Our galaxy’s weirdest star, KIC 8462852, is even weirder than previously thought, showing changes never observed before in a star like this.
To quickly recap, last year it was announced that the object experienced dramatic and rapid changes in brightness, which led to the wild speculation that the object was surrounded by an alien megastructure. New observations have shown that there are no aliens around it but the mystery has deepened further still, as historical data suggests that the star has inexplicably dimmed by 14 percent in just over a century.
Researchers Josh Simon and Ben Montet, using observations by NASA’s Kepler space telescope, discovered that KIC 8462852 faded slowly and then suddenly during the four years it was studied.
“Our highly accurate measurements over four years demonstrate that the star really is getting fainter with time,” said Montet, from Caltech, in a statement. "It is unprecedented for this type of star to slowly fade for years, and we don’t see anything else like it in the Kepler data.”
A pre-print of the research was released in August, and is now published in the Astrophysical Journal. In it, the scientists compared KIC 8462852 to 500 similar stars also observed by Kepler. Although they saw a small fraction getting fainter with time, none had dimming episodes as intense.
KIC 8462852, which is also known as Tabby’s star, faded about 1 percent in the first three years of the study, before suddenly dropping another 2 percent more. It then remained stable for the final six months.
“This star was already completely unique because of its sporadic dimming episodes. But now we see that it has other features that are just as strange, both slowly dimming for almost three years and then suddenly getting fainter much more rapidly,” Simon, from the Carnegie Institute of Science, continued.
The six months of dimming in 2012 could be explained by the breakup of a planet or comets, but the apparent long term fading must be something else. And we still don’t know what caused a dramatic change in brightness reported last year.

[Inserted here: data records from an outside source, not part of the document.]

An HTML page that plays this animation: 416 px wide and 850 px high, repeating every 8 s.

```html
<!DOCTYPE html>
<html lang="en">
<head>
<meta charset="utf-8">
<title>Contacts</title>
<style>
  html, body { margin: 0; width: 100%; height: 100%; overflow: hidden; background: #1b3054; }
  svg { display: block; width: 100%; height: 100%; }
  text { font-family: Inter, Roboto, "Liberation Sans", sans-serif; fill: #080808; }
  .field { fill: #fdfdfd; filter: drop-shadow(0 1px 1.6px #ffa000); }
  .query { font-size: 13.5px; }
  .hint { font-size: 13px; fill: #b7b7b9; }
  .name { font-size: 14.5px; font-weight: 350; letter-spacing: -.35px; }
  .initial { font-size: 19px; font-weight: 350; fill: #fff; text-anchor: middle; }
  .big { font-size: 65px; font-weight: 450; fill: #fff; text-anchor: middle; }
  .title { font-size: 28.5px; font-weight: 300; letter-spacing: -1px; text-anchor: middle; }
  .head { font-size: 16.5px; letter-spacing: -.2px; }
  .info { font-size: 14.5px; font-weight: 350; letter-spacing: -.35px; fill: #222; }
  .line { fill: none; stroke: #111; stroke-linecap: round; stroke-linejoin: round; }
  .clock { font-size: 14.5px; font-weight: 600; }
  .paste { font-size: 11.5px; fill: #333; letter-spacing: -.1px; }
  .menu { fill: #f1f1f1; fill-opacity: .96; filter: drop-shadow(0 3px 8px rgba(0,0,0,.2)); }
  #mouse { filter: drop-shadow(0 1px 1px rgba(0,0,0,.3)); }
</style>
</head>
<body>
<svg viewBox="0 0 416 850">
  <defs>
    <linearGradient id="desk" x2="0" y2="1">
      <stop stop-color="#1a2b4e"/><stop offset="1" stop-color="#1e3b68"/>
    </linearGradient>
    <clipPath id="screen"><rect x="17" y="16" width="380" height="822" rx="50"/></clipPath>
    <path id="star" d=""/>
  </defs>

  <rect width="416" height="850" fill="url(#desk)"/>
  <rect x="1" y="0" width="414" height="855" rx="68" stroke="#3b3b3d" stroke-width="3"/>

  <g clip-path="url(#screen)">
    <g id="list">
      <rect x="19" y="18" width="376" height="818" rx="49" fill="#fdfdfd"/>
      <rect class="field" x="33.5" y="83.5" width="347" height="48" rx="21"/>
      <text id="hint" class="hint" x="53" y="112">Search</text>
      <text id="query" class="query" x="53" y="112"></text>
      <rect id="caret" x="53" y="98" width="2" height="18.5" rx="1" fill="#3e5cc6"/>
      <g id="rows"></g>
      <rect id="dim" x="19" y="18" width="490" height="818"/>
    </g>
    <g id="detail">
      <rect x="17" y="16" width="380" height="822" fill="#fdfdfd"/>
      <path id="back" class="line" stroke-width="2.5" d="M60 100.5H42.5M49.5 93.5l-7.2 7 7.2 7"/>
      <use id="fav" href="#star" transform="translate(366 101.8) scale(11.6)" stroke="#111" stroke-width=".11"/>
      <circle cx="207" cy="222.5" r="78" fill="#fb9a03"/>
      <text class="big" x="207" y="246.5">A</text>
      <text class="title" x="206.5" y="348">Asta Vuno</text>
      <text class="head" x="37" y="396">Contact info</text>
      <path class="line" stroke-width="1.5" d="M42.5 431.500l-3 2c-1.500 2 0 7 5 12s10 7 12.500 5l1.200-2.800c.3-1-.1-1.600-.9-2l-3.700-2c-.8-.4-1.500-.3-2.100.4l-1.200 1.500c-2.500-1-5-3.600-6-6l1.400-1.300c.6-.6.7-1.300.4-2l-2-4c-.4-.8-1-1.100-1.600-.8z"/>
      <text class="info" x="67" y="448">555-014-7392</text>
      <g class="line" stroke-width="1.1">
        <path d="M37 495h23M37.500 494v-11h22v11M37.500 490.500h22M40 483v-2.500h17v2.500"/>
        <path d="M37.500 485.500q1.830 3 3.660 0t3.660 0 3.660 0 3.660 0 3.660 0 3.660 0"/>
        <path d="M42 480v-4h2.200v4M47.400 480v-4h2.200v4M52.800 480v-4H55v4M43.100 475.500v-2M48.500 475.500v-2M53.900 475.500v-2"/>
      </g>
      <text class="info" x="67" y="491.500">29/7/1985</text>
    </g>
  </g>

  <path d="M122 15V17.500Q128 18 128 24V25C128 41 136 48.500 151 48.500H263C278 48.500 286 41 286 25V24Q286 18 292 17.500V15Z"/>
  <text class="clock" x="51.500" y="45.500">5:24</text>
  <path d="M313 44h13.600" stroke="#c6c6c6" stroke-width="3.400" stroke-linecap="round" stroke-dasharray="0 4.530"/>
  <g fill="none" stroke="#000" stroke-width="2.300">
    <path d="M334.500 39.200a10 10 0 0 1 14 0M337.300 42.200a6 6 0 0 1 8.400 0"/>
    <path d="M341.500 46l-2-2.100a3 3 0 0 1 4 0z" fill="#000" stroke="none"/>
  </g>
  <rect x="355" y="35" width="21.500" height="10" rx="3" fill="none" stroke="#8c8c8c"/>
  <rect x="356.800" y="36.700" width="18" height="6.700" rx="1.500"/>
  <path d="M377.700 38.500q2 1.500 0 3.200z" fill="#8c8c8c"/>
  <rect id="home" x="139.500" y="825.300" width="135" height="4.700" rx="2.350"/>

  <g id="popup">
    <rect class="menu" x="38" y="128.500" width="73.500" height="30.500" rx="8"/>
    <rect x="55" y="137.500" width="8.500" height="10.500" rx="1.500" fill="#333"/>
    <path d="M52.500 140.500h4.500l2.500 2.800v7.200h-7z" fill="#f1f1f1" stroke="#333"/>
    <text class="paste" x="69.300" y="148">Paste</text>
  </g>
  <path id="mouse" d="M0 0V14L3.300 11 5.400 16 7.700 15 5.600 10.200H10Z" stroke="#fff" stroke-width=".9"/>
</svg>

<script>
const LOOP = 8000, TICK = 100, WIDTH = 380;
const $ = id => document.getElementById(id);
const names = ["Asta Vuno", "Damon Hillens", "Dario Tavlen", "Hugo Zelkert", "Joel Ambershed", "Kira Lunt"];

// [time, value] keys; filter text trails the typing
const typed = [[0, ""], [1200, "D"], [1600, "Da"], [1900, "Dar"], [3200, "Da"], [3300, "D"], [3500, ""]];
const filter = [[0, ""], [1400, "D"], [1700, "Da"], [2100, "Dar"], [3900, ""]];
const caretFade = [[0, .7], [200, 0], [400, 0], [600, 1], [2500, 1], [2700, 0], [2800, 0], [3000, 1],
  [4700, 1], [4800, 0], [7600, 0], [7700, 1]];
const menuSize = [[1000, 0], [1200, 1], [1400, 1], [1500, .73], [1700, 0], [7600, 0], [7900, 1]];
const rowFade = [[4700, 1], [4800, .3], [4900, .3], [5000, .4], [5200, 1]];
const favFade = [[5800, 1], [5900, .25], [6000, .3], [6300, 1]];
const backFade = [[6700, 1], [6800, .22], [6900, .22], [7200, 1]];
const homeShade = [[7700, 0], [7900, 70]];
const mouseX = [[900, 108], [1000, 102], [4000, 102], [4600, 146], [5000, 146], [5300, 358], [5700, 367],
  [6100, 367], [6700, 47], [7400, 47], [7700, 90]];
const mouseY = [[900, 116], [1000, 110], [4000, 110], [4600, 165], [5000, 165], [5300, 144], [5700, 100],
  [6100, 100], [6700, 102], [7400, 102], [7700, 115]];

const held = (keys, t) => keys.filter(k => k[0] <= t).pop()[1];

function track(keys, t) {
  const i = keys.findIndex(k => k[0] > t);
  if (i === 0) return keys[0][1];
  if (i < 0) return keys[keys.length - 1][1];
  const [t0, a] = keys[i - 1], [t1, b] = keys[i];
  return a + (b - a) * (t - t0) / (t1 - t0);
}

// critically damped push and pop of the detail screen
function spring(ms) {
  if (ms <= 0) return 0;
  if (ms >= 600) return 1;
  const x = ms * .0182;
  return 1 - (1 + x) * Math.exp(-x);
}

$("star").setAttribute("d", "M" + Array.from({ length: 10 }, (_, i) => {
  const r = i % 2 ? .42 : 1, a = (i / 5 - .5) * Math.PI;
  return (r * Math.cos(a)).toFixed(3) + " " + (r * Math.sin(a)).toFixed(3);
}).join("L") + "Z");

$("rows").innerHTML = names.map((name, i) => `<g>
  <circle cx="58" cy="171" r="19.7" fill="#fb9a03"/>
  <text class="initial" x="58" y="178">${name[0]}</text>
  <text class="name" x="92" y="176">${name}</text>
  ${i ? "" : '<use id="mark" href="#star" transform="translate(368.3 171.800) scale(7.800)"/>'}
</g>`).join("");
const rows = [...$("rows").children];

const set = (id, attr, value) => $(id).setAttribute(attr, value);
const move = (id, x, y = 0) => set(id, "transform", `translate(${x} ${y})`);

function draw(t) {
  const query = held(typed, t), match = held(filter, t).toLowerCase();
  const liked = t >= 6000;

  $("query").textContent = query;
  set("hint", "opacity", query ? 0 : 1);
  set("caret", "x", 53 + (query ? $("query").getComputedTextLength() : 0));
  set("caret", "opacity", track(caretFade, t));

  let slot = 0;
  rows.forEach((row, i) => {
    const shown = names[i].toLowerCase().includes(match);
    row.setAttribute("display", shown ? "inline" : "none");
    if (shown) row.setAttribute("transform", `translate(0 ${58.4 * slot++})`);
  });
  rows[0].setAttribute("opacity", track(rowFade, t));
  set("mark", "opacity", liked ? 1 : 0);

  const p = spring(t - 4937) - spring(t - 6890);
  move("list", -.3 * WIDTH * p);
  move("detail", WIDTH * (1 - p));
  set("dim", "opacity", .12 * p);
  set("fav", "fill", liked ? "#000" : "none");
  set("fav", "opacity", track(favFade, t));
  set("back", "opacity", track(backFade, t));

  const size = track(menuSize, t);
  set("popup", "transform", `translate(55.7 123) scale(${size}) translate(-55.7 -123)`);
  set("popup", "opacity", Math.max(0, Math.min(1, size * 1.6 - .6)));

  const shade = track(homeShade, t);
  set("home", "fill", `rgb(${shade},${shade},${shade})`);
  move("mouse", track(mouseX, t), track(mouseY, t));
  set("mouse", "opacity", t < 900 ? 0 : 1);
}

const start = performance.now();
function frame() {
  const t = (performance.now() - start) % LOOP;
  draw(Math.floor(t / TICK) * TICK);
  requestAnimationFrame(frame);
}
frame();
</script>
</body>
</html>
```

“It’s a big challenge to come up with a good explanation for a star doing three different things that have never been seen before,” Montet added. “But these observations will provide an important clue to solving the mystery of KIC 8462852.”